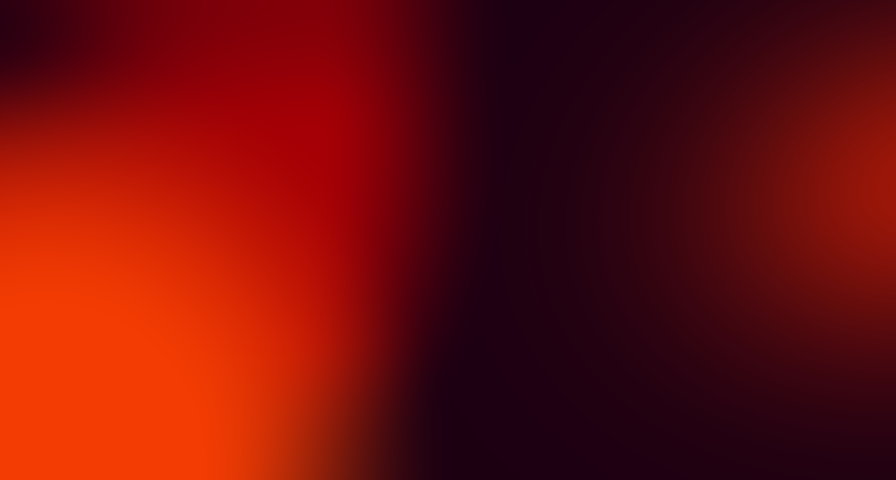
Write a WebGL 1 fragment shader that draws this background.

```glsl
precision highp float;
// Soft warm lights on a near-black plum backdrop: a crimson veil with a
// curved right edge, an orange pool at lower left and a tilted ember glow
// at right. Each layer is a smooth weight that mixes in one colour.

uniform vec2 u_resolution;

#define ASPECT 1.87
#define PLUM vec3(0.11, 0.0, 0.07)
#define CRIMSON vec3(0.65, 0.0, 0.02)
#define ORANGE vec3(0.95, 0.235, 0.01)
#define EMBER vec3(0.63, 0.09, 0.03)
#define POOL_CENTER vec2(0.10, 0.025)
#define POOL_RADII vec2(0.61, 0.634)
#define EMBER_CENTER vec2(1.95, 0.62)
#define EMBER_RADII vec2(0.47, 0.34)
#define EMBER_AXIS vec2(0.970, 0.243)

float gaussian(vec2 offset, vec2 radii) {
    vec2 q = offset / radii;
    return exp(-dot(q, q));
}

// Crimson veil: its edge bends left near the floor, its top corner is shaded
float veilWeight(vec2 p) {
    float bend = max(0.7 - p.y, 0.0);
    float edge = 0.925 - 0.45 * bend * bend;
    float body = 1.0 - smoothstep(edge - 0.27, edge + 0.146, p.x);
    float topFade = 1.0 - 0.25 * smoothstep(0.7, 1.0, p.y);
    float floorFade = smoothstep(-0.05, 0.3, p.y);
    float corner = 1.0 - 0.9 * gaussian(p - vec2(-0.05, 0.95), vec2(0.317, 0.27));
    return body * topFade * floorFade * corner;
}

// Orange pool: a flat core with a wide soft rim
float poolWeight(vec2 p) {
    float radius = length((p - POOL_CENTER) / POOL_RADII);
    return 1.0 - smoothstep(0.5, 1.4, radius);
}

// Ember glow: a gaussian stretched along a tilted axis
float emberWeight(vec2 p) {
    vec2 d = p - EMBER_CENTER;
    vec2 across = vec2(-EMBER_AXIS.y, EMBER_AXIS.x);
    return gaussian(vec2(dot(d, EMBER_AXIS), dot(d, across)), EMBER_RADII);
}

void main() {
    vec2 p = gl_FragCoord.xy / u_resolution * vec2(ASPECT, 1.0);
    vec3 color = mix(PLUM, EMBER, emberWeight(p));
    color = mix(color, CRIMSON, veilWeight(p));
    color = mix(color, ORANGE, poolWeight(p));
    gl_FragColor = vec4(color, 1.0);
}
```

Aim of the task> Start to finish, write out the data above exactly, omitting all pictures.

Reply to the task>
Write a WebGL 1 fragment shader that draws this background.

```glsl
precision highp float;
// Soft warm lights on a near-black plum backdrop: a crimson veil with a
// curved right edge, an orange pool at lower left and a tilted ember glow
// at right. Each layer is a smooth weight that mixes in one colour.

uniform vec2 u_resolution;

#define ASPECT 1.87
#define PLUM vec3(0.11, 0.0, 0.07)
#define CRIMSON vec3(0.65, 0.0, 0.02)
#define ORANGE vec3(0.95, 0.235, 0.01)
#define EMBER vec3(0.63, 0.09, 0.03)
#define POOL_CENTER vec2(0.10, 0.025)
#define POOL_RADII vec2(0.61, 0.634)
#define EMBER_CENTER vec2(1.95, 0.62)
#define EMBER_RADII vec2(0.47, 0.34)
#define EMBER_AXIS vec2(0.970, 0.243)

float gaussian(vec2 offset, vec2 radii) {
    vec2 q = offset / radii;
    return exp(-dot(q, q));
}

// Crimson veil: its edge bends left near the floor, its top corner is shaded
float veilWeight(vec2 p) {
    float bend = max(0.7 - p.y, 0.0);
    float edge = 0.925 - 0.45 * bend * bend;
    float body = 1.0 - smoothstep(edge - 0.27, edge + 0.146, p.x);
    float topFade = 1.0 - 0.25 * smoothstep(0.7, 1.0, p.y);
    float floorFade = smoothstep(-0.05, 0.3, p.y);
    float corner = 1.0 - 0.9 * gaussian(p - vec2(-0.05, 0.95), vec2(0.317, 0.27));
    return body * topFade * floorFade * corner;
}

// Orange pool: a flat core with a wide soft rim
float poolWeight(vec2 p) {
    float radius = length((p - POOL_CENTER) / POOL_RADII);
    return 1.0 - smoothstep(0.5, 1.4, radius);
}

// Ember glow: a gaussian stretched along a tilted axis
float emberWeight(vec2 p) {
    vec2 d = p - EMBER_CENTER;
    vec2 across = vec2(-EMBER_AXIS.y, EMBER_AXIS.x);
    return gaussian(vec2(dot(d, EMBER_AXIS), dot(d, across)), EMBER_RADII);
}

void main() {
    vec2 p = gl_FragCoord.xy / u_resolution * vec2(ASPECT, 1.0);
    vec3 color = mix(PLUM, EMBER, emberWeight(p));
    color = mix(color, CRIMSON, veilWeight(p));
    color = mix(color, ORANGE, poolWeight(p));
    gl_FragColor = vec4(color, 1.0);
}
```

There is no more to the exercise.